:: EXERCISE DIRECTIONS ::
All of the listing, from first line to last, should be output exactly; the pictures stay out.
Start of Block
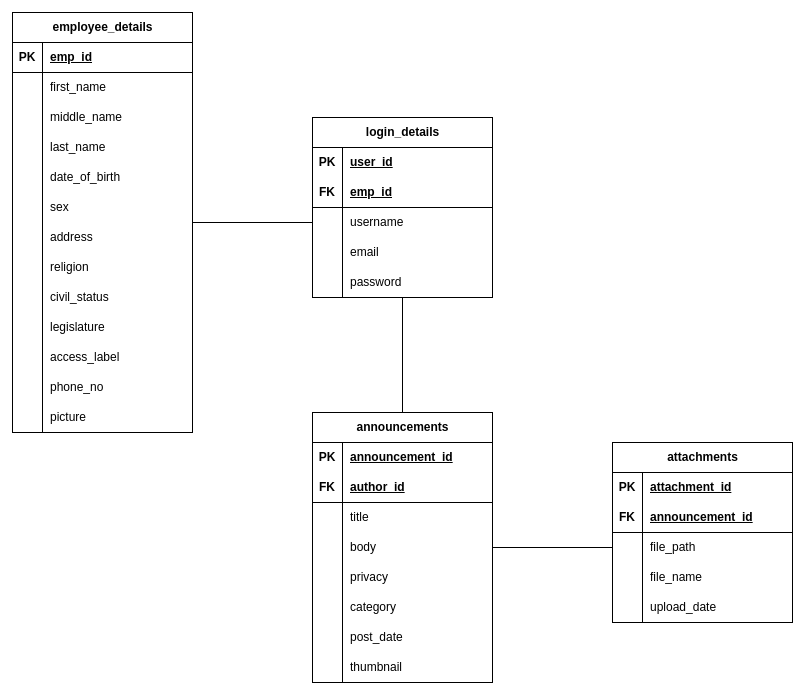
<!DOCTYPE html>
<html lang="en">
<head>
<meta charset="utf-8">
<title>Employee announcements: entity relationship diagram</title>
<style>
:root { --ink: #000; --paper: #fff; --row: 30px; }
* { box-sizing: border-box; margin: 0; padding: 0; }
html, body { width: 805px; height: 695px; overflow: hidden; background: var(--paper); }
body { font: 12px/28px "Liberation Sans", Arial, Helvetica, sans-serif; color: var(--ink); }
.diagram { position: relative; width: 805px; height: 695px; }
.relations { position: absolute; inset: 0; stroke: var(--ink); stroke-width: 1; shape-rendering: crispEdges; }
.entity { position: absolute; width: 181px; border: 1px solid var(--ink); border-bottom: 0; background: var(--paper); }
.entity h2 { height: var(--row); border-bottom: 1px solid var(--ink); font-size: 12px; font-weight: 700; text-align: center; }
.entity ul { list-style: none; }
.entity li { display: grid; grid-template-columns: 30px 1fr; height: var(--row); }
.entity li:last-child { border-bottom: 1px solid var(--ink); }
.entity li::before { content: attr(data-key); border-right: 1px solid var(--ink); text-align: center; padding-right: 1px; }
.entity span { padding-left: 7px; }
.keys { font-weight: 700; }
.keys span { text-decoration: underline; }
.employee { left: 12px; top: 12px; }
.login { left: 312px; top: 117px; }
.announcements { left: 312px; top: 412px; }
.attachments { left: 612px; top: 442px; }
</style>
</head>
<body>
<main class="diagram">
  <svg class="relations" width="805" height="695" viewBox="0 0 805 695" aria-hidden="true">
    <line x1="192" y1="222.5" x2="313" y2="222.5"/>
    <line x1="402.5" y1="297" x2="402.5" y2="413"/>
    <line x1="492" y1="547.5" x2="613" y2="547.5"/>
  </svg>

  <section class="entity employee">
    <h2>employee_details</h2>
    <ul class="keys">
      <li data-key="PK"><span>emp_id</span></li>
    </ul>
    <ul class="fields">
      <li><span>first_name</span></li>
      <li><span>middle_name</span></li>
      <li><span>last_name</span></li>
      <li><span>date_of_birth</span></li>
      <li><span>sex</span></li>
      <li><span>address</span></li>
      <li><span>religion</span></li>
      <li><span>civil_status</span></li>
      <li><span>legislature</span></li>
      <li><span>access_label</span></li>
      <li><span>phone_no</span></li>
      <li><span>picture</span></li>
    </ul>
  </section>

  <section class="entity login">
    <h2>login_details</h2>
    <ul class="keys">
      <li data-key="PK"><span>user_id</span></li>
      <li data-key="FK"><span>emp_id</span></li>
    </ul>
    <ul class="fields">
      <li><span>username</span></li>
      <li><span>email</span></li>
      <li><span>password</span></li>
    </ul>
  </section>

  <section class="entity announcements">
    <h2>announcements</h2>
    <ul class="keys">
      <li data-key="PK"><span>announcement_id</span></li>
      <li data-key="FK"><span>author_id</span></li>
    </ul>
    <ul class="fields">
      <li><span>title</span></li>
      <li><span>body</span></li>
      <li><span>privacy</span></li>
      <li><span>category</span></li>
      <li><span>post_date</span></li>
      <li><span>thumbnail</span></li>
    </ul>
  </section>

  <section class="entity attachments">
    <h2>attachments</h2>
    <ul class="keys">
      <li data-key="PK"><span>attachment_id</span></li>
      <li data-key="FK"><span>announcement_id</span></li>
    </ul>
    <ul class="fields">
      <li><span>file_path</span></li>
      <li><span>file_name</span></li>
      <li><span>upload_date</span></li>
    </ul>
  </section>
</main>
</body>
</html>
End of Block
:: FINISHED TASK ::
<!DOCTYPE html>
<html lang="en">
<head>
<meta charset="utf-8">
<title>Employee announcements: entity relationship diagram</title>
<style>
:root { --ink: #000; --paper: #fff; --row: 30px; }
* { box-sizing: border-box; margin: 0; padding: 0; }
html, body { width: 805px; height: 695px; overflow: hidden; background: var(--paper); }
body { font: 12px/28px "Liberation Sans", Arial, Helvetica, sans-serif; color: var(--ink); }
.diagram { position: relative; width: 805px; height: 695px; }
.relations { position: absolute; inset: 0; stroke: var(--ink); stroke-width: 1; shape-rendering: crispEdges; }
.entity { position: absolute; width: 181px; border: 1px solid var(--ink); border-bottom: 0; background: var(--paper); }
.entity h2 { height: var(--row); border-bottom: 1px solid var(--ink); font-size: 12px; font-weight: 700; text-align: center; }
.entity ul { list-style: none; }
.entity li { display: grid; grid-template-columns: 30px 1fr; height: var(--row); }
.entity li:last-child { border-bottom: 1px solid var(--ink); }
.entity li::before { content: attr(data-key); border-right: 1px solid var(--ink); text-align: center; padding-right: 1px; }
.entity span { padding-left: 7px; }
.keys { font-weight: 700; }
.keys span { text-decoration: underline; }
.employee { left: 12px; top: 12px; }
.login { left: 312px; top: 117px; }
.announcements { left: 312px; top: 412px; }
.attachments { left: 612px; top: 442px; }
</style>
</head>
<body>
<main class="diagram">
  <svg class="relations" width="805" height="695" viewBox="0 0 805 695" aria-hidden="true">
    <line x1="192" y1="222.5" x2="313" y2="222.5"/>
    <line x1="402.5" y1="297" x2="402.5" y2="413"/>
    <line x1="492" y1="547.5" x2="613" y2="547.5"/>
  </svg>

  <section class="entity employee">
    <h2>employee_details</h2>
    <ul class="keys">
      <li data-key="PK"><span>emp_id</span></li>
    </ul>
    <ul class="fields">
      <li><span>first_name</span></li>
      <li><span>middle_name</span></li>
      <li><span>last_name</span></li>
      <li><span>date_of_birth</span></li>
      <li><span>sex</span></li>
      <li><span>address</span></li>
      <li><span>religion</span></li>
      <li><span>civil_status</span></li>
      <li><span>legislature</span></li>
      <li><span>access_label</span></li>
      <li><span>phone_no</span></li>
      <li><span>picture</span></li>
    </ul>
  </section>

  <section class="entity login">
    <h2>login_details</h2>
    <ul class="keys">
      <li data-key="PK"><span>user_id</span></li>
      <li data-key="FK"><span>emp_id</span></li>
    </ul>
    <ul class="fields">
      <li><span>username</span></li>
      <li><span>email</span></li>
      <li><span>password</span></li>
    </ul>
  </section>

  <section class="entity announcements">
    <h2>announcements</h2>
    <ul class="keys">
      <li data-key="PK"><span>announcement_id</span></li>
      <li data-key="FK"><span>author_id</span></li>
    </ul>
    <ul class="fields">
      <li><span>title</span></li>
      <li><span>body</span></li>
      <li><span>privacy</span></li>
      <li><span>category</span></li>
      <li><span>post_date</span></li>
      <li><span>thumbnail</span></li>
    </ul>
  </section>

  <section class="entity attachments">
    <h2>attachments</h2>
    <ul class="keys">
      <li data-key="PK"><span>attachment_id</span></li>
      <li data-key="FK"><span>announcement_id</span></li>
    </ul>
    <ul class="fields">
      <li><span>file_path</span></li>
      <li><span>file_name</span></li>
      <li><span>upload_date</span></li>
    </ul>
  </section>
</main>
</body>
</html>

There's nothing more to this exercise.